Stratified analyses of the year 2020 showed a significant decrease in the number of daily OHCAs pre vs. during lockdown (pre LD: 1.88, during LD: 1.24 p = 0.010, Fig. 1A). Although the numbers slightly decrease after the relaxation of the restrictions, they still remained lower than before the implementation (pre LD: 1.88, post LD: 1.57 p = 0.078). Comparing the overall numbers of daily OHCAs 2020 with 2019 no significant difference was observed (2020: 1.61, 2019 1.73; p = 0.272, Fig. 1B). Results remained non-significant when stratifying for pre/during/post lockdown. The observation of a non-significant, yet noticeable, decrease in the daily number of OHCAs remains consistent comparing the overall means of daily OHCAs between 2020 and 2019/2018/2017 (2020: 1.61, 2019: 1.73, 2018: 1.72, 2017: 1.70; p = 0.714).
Our results on OHCA admission incidences during COVID-19 pandemic are in line with recent data from a low prevalence region in the U.S. where the overall OHCA cases during pandemic did not increase significantly.

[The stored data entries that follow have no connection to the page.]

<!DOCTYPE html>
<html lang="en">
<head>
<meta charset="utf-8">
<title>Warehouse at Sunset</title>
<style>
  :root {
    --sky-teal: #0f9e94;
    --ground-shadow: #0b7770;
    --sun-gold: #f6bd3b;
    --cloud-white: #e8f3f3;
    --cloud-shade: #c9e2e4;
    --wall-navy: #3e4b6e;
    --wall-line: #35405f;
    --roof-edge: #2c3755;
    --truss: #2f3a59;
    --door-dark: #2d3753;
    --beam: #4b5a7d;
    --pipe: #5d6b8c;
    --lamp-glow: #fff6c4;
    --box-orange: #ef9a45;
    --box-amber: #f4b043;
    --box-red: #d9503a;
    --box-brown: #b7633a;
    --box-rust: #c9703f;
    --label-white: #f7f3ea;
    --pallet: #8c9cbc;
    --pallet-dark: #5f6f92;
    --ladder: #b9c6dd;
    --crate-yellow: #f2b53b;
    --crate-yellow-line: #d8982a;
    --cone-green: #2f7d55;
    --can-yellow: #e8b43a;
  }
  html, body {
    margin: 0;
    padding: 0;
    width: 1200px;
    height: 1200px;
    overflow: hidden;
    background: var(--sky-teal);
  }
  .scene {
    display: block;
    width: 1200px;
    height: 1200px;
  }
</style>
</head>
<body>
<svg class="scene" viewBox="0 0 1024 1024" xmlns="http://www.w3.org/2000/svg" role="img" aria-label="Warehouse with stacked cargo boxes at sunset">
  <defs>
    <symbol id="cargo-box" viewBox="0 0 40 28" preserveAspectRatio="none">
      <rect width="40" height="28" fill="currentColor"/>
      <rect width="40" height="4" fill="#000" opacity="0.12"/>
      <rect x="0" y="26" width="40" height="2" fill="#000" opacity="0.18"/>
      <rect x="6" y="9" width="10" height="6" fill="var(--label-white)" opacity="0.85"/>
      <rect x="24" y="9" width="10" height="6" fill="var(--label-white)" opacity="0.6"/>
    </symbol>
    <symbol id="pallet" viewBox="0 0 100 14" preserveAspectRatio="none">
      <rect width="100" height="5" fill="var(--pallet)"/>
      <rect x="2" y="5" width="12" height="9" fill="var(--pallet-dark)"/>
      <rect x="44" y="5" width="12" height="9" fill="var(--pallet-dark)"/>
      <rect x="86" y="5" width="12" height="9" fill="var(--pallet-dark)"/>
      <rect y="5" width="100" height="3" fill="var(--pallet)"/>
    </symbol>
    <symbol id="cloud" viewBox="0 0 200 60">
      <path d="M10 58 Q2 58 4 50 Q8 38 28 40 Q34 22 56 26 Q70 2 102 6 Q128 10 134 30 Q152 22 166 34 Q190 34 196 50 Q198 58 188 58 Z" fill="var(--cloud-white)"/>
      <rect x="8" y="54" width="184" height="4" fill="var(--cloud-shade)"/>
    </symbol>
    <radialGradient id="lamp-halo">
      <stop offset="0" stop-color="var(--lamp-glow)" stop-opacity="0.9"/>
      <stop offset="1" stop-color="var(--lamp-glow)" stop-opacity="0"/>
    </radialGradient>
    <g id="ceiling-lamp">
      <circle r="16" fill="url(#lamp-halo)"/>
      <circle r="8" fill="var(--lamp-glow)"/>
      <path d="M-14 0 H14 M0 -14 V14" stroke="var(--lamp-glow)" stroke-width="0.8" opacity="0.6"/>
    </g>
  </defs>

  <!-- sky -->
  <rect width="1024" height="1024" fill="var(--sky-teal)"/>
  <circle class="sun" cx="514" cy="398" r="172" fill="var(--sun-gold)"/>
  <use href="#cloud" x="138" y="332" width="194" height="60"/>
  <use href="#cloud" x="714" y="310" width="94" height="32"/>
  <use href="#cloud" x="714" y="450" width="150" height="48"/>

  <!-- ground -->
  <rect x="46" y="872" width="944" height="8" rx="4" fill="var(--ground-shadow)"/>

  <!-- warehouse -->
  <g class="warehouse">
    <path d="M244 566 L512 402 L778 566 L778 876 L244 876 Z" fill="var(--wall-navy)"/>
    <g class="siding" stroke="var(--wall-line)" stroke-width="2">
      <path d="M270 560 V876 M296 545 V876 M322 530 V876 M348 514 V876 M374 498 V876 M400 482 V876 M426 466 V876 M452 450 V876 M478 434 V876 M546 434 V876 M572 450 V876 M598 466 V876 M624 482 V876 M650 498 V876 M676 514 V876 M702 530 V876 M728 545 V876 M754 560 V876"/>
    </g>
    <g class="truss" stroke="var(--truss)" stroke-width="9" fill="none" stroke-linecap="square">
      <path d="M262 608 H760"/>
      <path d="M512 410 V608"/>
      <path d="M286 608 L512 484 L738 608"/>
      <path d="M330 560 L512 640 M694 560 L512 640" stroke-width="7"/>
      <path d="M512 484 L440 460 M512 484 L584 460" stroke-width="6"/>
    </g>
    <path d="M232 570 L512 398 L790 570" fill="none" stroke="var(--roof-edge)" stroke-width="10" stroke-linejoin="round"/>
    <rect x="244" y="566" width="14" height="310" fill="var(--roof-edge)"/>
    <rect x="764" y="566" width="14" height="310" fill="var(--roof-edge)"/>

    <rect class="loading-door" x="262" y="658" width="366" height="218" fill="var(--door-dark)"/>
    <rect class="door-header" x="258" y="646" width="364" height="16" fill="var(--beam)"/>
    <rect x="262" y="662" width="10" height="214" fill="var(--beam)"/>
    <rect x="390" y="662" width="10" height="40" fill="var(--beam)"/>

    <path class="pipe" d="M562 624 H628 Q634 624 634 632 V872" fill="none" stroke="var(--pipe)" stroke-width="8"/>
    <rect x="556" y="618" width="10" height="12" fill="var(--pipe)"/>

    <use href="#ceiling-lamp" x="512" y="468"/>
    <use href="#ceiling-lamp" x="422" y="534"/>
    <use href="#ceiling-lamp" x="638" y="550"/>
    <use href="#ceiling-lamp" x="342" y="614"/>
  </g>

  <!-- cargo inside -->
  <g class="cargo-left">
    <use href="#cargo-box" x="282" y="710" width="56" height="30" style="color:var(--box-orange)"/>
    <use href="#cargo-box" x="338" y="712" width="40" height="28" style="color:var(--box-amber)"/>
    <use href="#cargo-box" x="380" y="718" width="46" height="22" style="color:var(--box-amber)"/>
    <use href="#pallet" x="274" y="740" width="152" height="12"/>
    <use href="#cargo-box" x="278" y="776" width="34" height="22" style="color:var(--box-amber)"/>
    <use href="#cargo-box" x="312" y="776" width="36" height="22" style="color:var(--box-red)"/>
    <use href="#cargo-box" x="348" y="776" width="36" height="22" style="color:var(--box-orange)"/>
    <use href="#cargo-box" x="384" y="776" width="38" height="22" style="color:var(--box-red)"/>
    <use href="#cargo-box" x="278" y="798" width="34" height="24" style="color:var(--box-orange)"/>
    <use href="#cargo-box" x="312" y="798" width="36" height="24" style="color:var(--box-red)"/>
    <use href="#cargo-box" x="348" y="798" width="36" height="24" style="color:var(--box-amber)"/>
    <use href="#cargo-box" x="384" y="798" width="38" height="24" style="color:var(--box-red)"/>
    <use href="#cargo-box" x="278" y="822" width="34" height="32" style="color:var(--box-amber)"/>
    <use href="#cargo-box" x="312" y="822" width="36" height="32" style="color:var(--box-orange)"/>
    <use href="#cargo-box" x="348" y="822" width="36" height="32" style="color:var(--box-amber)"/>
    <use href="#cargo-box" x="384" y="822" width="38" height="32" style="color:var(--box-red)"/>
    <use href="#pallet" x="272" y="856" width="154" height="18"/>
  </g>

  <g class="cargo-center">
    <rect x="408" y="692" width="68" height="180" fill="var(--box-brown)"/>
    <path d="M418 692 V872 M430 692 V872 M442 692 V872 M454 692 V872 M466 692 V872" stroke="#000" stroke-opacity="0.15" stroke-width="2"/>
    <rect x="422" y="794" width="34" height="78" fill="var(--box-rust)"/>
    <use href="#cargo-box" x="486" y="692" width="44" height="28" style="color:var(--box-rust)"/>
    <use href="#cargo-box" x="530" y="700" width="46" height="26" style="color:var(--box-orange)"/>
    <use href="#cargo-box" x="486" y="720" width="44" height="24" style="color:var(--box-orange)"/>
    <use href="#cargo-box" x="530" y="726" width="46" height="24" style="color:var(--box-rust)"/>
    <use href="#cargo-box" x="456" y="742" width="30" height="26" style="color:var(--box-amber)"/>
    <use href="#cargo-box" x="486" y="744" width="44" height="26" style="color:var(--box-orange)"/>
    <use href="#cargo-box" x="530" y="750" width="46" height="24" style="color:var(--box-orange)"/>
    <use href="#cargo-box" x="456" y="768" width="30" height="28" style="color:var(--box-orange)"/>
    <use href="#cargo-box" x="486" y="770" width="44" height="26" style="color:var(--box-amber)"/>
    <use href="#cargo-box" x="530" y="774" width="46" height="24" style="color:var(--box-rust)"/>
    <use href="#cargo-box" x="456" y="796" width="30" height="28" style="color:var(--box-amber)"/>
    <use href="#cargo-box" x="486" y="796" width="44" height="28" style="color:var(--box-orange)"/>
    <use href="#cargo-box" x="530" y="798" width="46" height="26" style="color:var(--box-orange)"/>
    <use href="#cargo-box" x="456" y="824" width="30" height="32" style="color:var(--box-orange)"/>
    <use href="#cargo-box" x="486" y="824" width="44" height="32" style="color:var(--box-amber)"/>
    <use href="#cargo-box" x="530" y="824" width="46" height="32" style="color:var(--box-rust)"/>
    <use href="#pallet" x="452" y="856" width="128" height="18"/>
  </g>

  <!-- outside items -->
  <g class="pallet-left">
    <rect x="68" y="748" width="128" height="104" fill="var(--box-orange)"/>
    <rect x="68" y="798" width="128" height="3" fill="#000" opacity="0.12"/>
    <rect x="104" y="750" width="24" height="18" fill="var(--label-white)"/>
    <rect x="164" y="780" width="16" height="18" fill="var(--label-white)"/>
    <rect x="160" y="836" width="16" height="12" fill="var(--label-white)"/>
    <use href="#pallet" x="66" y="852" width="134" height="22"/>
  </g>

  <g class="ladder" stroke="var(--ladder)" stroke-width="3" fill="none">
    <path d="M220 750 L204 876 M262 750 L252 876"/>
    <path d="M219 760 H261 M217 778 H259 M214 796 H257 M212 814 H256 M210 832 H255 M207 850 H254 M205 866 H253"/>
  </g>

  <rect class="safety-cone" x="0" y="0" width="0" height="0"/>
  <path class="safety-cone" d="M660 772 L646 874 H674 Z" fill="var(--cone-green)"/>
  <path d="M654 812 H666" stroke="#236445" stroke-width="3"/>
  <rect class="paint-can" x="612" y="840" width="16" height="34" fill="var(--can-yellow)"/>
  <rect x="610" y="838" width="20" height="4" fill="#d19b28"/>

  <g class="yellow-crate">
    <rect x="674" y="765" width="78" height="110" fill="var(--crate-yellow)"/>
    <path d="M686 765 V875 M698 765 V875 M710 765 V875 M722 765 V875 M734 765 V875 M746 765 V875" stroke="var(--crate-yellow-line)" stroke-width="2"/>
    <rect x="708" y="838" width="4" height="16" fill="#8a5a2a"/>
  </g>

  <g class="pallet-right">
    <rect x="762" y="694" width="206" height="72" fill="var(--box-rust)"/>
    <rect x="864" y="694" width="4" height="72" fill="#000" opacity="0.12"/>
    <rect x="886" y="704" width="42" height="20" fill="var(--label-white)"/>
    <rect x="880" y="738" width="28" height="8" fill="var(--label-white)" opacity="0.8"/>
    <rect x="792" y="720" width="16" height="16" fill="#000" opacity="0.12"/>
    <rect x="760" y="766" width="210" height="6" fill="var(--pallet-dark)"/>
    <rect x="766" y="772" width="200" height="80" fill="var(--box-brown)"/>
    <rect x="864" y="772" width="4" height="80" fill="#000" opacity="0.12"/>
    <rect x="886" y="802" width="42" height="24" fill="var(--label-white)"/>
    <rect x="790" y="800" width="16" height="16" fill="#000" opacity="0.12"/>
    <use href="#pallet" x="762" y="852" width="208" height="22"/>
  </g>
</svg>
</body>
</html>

However, several international studies have seen a dramatic increase in OHCA incidences. This raises the question how these conflictive results may be explained. First, all these reports came from highly COVID-19 affected regions with overwhelmed health care systems in Italy, France, UK and the U.S.
Second, increased OHCA incidences in highly affected regions are possibly caused by a reduction in patients seeking care for urgent medical conditions, because of the fear of being infected in the hospital.
In summary, differences in OHCA incidences between different regions worldwide might reflect both efficacy of the local health-care systems and population health. Further studies are warranted further investigating associations between OHCA and Covid-19.
Conflict of interest statement
The authors declare they have no conflict of interest.
Clinical characteristics of coronavirus disease 2019 in China.